### MATERIAL SUPPLIED
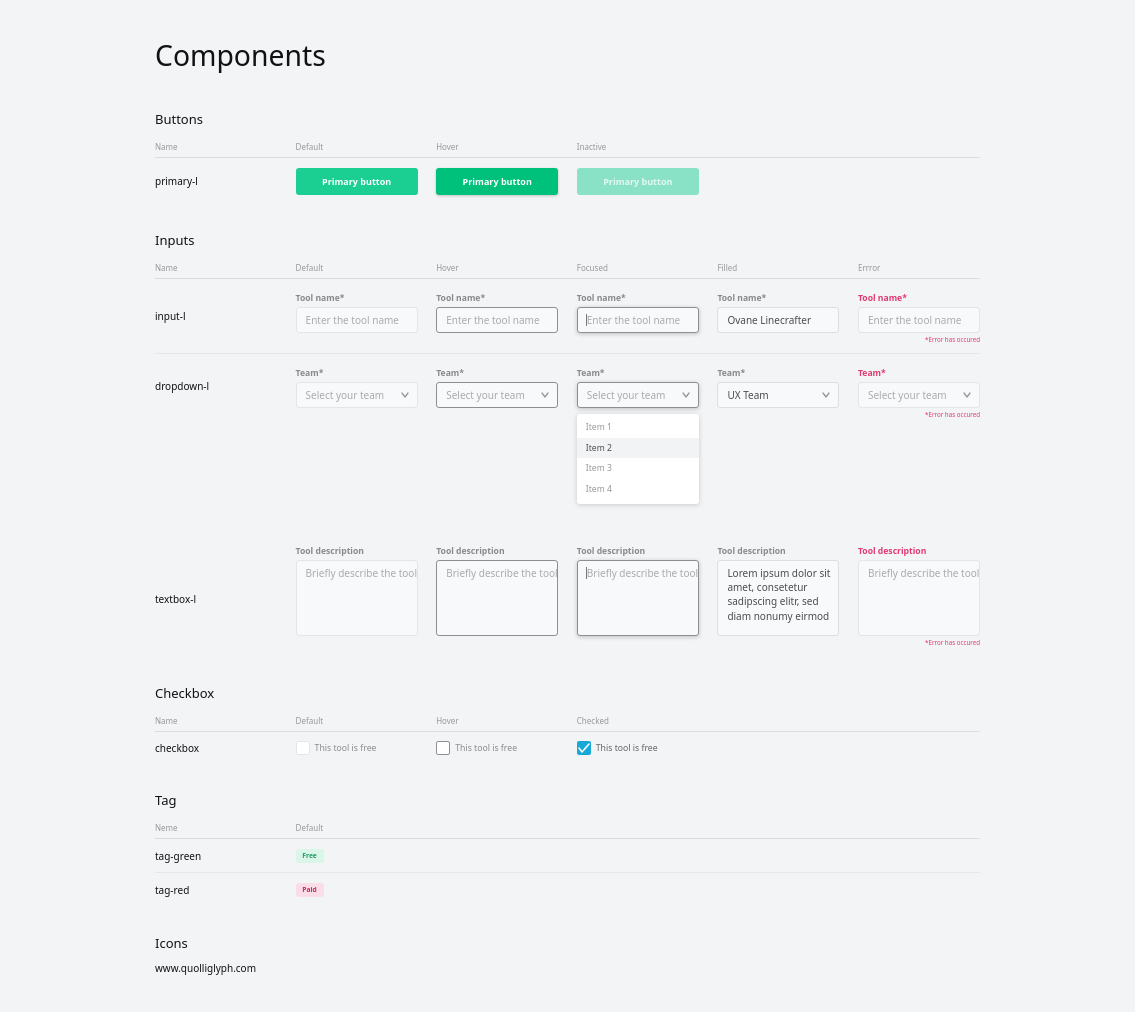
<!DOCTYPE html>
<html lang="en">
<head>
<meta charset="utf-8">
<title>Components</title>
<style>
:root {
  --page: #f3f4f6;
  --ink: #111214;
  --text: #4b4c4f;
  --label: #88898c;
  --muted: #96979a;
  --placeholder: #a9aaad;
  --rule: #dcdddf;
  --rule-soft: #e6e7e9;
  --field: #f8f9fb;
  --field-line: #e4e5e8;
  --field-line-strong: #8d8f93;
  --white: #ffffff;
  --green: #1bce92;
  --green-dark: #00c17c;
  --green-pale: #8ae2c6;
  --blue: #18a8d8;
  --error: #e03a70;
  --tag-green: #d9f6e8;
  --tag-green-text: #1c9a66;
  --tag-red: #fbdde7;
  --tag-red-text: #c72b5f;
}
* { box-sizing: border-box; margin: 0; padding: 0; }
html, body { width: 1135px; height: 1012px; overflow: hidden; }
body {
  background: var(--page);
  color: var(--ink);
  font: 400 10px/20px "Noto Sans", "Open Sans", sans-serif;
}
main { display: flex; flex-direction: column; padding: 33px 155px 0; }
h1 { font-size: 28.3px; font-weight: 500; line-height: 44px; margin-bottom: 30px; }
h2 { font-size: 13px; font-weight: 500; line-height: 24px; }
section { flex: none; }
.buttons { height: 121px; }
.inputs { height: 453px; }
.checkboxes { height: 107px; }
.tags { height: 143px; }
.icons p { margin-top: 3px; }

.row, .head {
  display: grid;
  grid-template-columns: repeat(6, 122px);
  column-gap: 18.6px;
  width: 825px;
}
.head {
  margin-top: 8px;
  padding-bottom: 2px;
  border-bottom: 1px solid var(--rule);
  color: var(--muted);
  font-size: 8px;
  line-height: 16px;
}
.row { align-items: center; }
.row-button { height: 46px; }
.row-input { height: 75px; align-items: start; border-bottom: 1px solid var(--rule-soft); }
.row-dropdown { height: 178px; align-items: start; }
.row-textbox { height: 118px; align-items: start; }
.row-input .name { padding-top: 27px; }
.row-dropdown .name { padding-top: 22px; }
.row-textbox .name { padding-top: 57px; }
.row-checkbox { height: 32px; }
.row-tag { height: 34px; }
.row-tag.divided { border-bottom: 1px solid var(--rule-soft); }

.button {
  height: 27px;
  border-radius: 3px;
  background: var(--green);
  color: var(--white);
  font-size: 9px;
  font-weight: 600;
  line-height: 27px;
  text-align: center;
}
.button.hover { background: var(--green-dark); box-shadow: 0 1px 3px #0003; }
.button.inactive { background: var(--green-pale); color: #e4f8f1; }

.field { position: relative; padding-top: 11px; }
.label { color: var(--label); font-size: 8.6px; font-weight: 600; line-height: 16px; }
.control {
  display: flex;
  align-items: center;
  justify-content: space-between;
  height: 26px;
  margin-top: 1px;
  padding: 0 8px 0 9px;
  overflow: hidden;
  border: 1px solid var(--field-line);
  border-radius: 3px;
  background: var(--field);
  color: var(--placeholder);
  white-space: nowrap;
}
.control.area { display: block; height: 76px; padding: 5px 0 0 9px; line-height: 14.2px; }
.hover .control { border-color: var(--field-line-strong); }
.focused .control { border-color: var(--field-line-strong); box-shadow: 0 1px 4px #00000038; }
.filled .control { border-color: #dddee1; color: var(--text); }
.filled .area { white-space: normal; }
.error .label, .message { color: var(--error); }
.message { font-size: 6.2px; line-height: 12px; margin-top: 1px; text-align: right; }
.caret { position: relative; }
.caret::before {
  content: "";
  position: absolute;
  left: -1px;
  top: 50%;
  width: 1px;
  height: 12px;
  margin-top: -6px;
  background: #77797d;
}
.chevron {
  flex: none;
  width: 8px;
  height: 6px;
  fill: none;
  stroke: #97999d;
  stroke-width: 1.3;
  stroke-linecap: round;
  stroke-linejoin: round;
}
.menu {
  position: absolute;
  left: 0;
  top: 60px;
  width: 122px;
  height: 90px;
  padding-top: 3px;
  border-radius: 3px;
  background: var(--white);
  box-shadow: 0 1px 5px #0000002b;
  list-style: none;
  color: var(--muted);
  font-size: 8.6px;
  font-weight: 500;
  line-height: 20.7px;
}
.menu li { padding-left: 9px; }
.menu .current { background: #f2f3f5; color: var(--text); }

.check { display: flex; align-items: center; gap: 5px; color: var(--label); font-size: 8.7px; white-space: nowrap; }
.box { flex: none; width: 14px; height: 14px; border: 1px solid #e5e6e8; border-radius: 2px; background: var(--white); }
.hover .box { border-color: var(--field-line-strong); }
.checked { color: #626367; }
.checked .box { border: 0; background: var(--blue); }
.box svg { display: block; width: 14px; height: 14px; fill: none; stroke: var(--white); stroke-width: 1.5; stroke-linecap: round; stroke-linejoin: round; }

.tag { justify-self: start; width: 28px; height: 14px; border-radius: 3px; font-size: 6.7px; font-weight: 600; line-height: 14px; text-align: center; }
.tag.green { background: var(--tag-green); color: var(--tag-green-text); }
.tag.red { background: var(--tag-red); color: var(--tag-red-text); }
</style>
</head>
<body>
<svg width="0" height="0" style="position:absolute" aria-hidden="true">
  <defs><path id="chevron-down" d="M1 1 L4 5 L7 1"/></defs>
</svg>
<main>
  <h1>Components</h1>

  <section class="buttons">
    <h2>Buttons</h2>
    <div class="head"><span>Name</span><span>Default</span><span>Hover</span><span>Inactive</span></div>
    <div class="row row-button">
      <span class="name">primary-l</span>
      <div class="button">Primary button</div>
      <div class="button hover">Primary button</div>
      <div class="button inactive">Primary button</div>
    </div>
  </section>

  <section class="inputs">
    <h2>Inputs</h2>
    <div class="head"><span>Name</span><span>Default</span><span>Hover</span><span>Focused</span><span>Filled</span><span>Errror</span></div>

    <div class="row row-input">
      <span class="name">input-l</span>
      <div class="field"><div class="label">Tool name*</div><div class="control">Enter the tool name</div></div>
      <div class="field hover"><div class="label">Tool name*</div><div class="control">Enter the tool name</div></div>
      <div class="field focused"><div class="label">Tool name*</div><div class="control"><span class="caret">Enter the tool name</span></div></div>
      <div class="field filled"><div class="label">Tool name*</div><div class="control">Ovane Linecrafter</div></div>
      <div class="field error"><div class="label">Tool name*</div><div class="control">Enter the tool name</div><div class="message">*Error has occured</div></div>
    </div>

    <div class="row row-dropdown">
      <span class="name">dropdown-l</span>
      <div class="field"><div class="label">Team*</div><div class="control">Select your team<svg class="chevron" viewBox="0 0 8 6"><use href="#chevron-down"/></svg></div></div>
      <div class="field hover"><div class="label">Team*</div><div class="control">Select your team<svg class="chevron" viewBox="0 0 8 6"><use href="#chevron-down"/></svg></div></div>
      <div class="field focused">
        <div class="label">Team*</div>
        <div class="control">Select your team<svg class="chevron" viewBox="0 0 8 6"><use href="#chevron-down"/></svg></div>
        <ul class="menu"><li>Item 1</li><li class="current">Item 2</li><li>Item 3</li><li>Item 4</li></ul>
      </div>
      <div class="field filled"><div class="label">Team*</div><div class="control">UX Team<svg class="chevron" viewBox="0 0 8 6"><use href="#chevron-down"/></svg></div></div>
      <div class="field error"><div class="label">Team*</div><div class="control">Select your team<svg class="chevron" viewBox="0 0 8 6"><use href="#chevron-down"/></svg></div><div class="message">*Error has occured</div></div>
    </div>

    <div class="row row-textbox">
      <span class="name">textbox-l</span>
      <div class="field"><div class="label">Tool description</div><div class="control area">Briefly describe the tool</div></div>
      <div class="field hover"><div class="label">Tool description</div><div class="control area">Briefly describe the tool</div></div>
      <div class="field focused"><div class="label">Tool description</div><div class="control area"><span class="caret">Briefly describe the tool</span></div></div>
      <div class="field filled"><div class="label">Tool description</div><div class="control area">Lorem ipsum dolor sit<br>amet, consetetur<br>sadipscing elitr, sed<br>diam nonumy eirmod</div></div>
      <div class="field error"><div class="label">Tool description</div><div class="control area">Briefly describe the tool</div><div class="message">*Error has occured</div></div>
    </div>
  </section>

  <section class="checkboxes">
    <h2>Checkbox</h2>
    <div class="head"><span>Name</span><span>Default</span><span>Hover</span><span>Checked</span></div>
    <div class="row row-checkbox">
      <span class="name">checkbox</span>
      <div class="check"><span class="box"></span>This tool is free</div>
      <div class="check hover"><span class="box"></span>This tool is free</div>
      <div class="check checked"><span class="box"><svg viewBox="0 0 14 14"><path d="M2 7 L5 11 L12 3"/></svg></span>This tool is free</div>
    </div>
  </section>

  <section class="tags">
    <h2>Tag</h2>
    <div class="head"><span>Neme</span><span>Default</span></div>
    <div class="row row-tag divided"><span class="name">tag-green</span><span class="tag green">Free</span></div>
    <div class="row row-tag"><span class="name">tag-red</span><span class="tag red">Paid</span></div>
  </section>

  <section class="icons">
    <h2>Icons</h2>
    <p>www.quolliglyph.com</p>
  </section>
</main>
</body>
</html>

### ACTIVITY
A faithful copy is required of the lines from the one with "describe the tool</div><div" through the last line of the data; please add nothing.

### ANSWER TO THE EXERCISE
      <div class="field error"><div class="label">Tool description</div><div class="control area">Briefly describe the tool</div><div class="message">*Error has occured</div></div>
    </div>
  </section>

  <section class="checkboxes">
    <h2>Checkbox</h2>
    <div class="head"><span>Name</span><span>Default</span><span>Hover</span><span>Checked</span></div>
    <div class="row row-checkbox">
      <span class="name">checkbox</span>
      <div class="check"><span class="box"></span>This tool is free</div>
      <div class="check hover"><span class="box"></span>This tool is free</div>
      <div class="check checked"><span class="box"><svg viewBox="0 0 14 14"><path d="M2 7 L5 11 L12 3"/></svg></span>This tool is free</div>
    </div>
  </section>

  <section class="tags">
    <h2>Tag</h2>
    <div class="head"><span>Neme</span><span>Default</span></div>
    <div class="row row-tag divided"><span class="name">tag-green</span><span class="tag green">Free</span></div>
    <div class="row row-tag"><span class="name">tag-red</span><span class="tag red">Paid</span></div>
  </section>

  <section class="icons">
    <h2>Icons</h2>
    <p>www.quolliglyph.com</p>
  </section>
</main>
</body>
</html>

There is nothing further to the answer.